### Work item
From the first line to the last, restate the data word for word.

### Material for the task
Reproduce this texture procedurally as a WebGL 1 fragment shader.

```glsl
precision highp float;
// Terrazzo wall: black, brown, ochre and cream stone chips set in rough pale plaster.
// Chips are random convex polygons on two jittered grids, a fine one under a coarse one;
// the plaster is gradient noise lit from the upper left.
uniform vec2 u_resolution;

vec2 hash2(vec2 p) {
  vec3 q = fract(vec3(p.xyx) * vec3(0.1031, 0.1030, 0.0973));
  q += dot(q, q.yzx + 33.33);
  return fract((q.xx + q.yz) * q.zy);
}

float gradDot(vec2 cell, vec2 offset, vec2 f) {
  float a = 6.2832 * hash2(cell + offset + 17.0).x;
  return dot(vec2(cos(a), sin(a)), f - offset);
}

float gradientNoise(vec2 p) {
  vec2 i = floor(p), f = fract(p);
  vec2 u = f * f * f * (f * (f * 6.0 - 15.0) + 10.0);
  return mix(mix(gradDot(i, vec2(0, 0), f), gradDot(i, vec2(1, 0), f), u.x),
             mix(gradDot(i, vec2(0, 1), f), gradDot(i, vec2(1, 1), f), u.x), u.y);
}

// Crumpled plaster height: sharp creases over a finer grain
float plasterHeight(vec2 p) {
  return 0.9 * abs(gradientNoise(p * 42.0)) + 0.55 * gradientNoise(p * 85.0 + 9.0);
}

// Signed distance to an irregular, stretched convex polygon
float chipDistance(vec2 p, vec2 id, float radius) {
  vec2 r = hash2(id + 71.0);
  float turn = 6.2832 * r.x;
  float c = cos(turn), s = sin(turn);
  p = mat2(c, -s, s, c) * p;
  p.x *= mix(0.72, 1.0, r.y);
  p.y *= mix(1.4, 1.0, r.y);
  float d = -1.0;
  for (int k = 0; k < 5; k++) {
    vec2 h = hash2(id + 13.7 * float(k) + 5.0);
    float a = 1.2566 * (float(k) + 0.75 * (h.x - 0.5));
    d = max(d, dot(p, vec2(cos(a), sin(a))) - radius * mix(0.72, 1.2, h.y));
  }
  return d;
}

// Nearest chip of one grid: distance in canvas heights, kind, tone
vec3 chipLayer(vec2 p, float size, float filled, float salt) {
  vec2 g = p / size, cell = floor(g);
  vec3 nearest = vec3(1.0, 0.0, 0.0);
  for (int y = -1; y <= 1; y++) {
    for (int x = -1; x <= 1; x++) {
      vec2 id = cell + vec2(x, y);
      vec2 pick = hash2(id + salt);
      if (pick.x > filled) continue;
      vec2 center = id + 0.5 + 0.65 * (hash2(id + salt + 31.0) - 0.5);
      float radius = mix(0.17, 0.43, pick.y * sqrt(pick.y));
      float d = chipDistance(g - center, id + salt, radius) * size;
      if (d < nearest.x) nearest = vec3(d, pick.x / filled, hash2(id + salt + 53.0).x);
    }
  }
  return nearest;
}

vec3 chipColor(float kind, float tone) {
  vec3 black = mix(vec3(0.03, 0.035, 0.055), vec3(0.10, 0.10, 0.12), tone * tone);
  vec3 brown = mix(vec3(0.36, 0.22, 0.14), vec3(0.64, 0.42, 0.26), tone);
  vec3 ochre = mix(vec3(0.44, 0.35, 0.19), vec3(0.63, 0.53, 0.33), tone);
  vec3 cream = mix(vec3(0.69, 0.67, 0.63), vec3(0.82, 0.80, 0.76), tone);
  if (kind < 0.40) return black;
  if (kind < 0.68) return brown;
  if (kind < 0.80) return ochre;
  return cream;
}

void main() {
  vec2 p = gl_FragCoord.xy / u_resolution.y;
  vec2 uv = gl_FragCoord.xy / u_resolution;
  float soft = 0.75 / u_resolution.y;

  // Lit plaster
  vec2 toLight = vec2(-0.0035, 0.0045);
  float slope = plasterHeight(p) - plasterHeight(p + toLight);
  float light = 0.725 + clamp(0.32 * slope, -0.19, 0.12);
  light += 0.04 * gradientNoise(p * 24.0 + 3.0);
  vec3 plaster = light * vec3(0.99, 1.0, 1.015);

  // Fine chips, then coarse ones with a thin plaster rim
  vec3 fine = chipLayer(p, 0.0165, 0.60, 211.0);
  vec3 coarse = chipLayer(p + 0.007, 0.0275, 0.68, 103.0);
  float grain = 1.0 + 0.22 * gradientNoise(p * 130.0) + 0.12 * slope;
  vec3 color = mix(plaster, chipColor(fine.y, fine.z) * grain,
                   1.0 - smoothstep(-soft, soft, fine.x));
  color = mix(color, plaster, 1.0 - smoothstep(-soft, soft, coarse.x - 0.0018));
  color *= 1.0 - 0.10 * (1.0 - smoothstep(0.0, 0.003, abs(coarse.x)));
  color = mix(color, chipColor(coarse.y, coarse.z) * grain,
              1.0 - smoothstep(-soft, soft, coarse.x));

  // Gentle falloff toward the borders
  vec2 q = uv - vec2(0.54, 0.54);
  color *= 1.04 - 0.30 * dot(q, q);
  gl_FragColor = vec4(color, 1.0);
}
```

### Response below
Reproduce this texture procedurally as a WebGL 1 fragment shader.

```glsl
precision highp float;
// Terrazzo wall: black, brown, ochre and cream stone chips set in rough pale plaster.
// Chips are random convex polygons on two jittered grids, a fine one under a coarse one;
// the plaster is gradient noise lit from the upper left.
uniform vec2 u_resolution;

vec2 hash2(vec2 p) {
  vec3 q = fract(vec3(p.xyx) * vec3(0.1031, 0.1030, 0.0973));
  q += dot(q, q.yzx + 33.33);
  return fract((q.xx + q.yz) * q.zy);
}

float gradDot(vec2 cell, vec2 offset, vec2 f) {
  float a = 6.2832 * hash2(cell + offset + 17.0).x;
  return dot(vec2(cos(a), sin(a)), f - offset);
}

float gradientNoise(vec2 p) {
  vec2 i = floor(p), f = fract(p);
  vec2 u = f * f * f * (f * (f * 6.0 - 15.0) + 10.0);
  return mix(mix(gradDot(i, vec2(0, 0), f), gradDot(i, vec2(1, 0), f), u.x),
             mix(gradDot(i, vec2(0, 1), f), gradDot(i, vec2(1, 1), f), u.x), u.y);
}

// Crumpled plaster height: sharp creases over a finer grain
float plasterHeight(vec2 p) {
  return 0.9 * abs(gradientNoise(p * 42.0)) + 0.55 * gradientNoise(p * 85.0 + 9.0);
}

// Signed distance to an irregular, stretched convex polygon
float chipDistance(vec2 p, vec2 id, float radius) {
  vec2 r = hash2(id + 71.0);
  float turn = 6.2832 * r.x;
  float c = cos(turn), s = sin(turn);
  p = mat2(c, -s, s, c) * p;
  p.x *= mix(0.72, 1.0, r.y);
  p.y *= mix(1.4, 1.0, r.y);
  float d = -1.0;
  for (int k = 0; k < 5; k++) {
    vec2 h = hash2(id + 13.7 * float(k) + 5.0);
    float a = 1.2566 * (float(k) + 0.75 * (h.x - 0.5));
    d = max(d, dot(p, vec2(cos(a), sin(a))) - radius * mix(0.72, 1.2, h.y));
  }
  return d;
}

// Nearest chip of one grid: distance in canvas heights, kind, tone
vec3 chipLayer(vec2 p, float size, float filled, float salt) {
  vec2 g = p / size, cell = floor(g);
  vec3 nearest = vec3(1.0, 0.0, 0.0);
  for (int y = -1; y <= 1; y++) {
    for (int x = -1; x <= 1; x++) {
      vec2 id = cell + vec2(x, y);
      vec2 pick = hash2(id + salt);
      if (pick.x > filled) continue;
      vec2 center = id + 0.5 + 0.65 * (hash2(id + salt + 31.0) - 0.5);
      float radius = mix(0.17, 0.43, pick.y * sqrt(pick.y));
      float d = chipDistance(g - center, id + salt, radius) * size;
      if (d < nearest.x) nearest = vec3(d, pick.x / filled, hash2(id + salt + 53.0).x);
    }
  }
  return nearest;
}

vec3 chipColor(float kind, float tone) {
  vec3 black = mix(vec3(0.03, 0.035, 0.055), vec3(0.10, 0.10, 0.12), tone * tone);
  vec3 brown = mix(vec3(0.36, 0.22, 0.14), vec3(0.64, 0.42, 0.26), tone);
  vec3 ochre = mix(vec3(0.44, 0.35, 0.19), vec3(0.63, 0.53, 0.33), tone);
  vec3 cream = mix(vec3(0.69, 0.67, 0.63), vec3(0.82, 0.80, 0.76), tone);
  if (kind < 0.40) return black;
  if (kind < 0.68) return brown;
  if (kind < 0.80) return ochre;
  return cream;
}

void main() {
  vec2 p = gl_FragCoord.xy / u_resolution.y;
  vec2 uv = gl_FragCoord.xy / u_resolution;
  float soft = 0.75 / u_resolution.y;

  // Lit plaster
  vec2 toLight = vec2(-0.0035, 0.0045);
  float slope = plasterHeight(p) - plasterHeight(p + toLight);
  float light = 0.725 + clamp(0.32 * slope, -0.19, 0.12);
  light += 0.04 * gradientNoise(p * 24.0 + 3.0);
  vec3 plaster = light * vec3(0.99, 1.0, 1.015);

  // Fine chips, then coarse ones with a thin plaster rim
  vec3 fine = chipLayer(p, 0.0165, 0.60, 211.0);
  vec3 coarse = chipLayer(p + 0.007, 0.0275, 0.68, 103.0);
  float grain = 1.0 + 0.22 * gradientNoise(p * 130.0) + 0.12 * slope;
  vec3 color = mix(plaster, chipColor(fine.y, fine.z) * grain,
                   1.0 - smoothstep(-soft, soft, fine.x));
  color = mix(color, plaster, 1.0 - smoothstep(-soft, soft, coarse.x - 0.0018));
  color *= 1.0 - 0.10 * (1.0 - smoothstep(0.0, 0.003, abs(coarse.x)));
  color = mix(color, chipColor(coarse.y, coarse.z) * grain,
              1.0 - smoothstep(-soft, soft, coarse.x));

  // Gentle falloff toward the borders
  vec2 q = uv - vec2(0.54, 0.54);
  color *= 1.04 - 0.30 * dot(q, q);
  gl_FragColor = vec4(color, 1.0);
}
```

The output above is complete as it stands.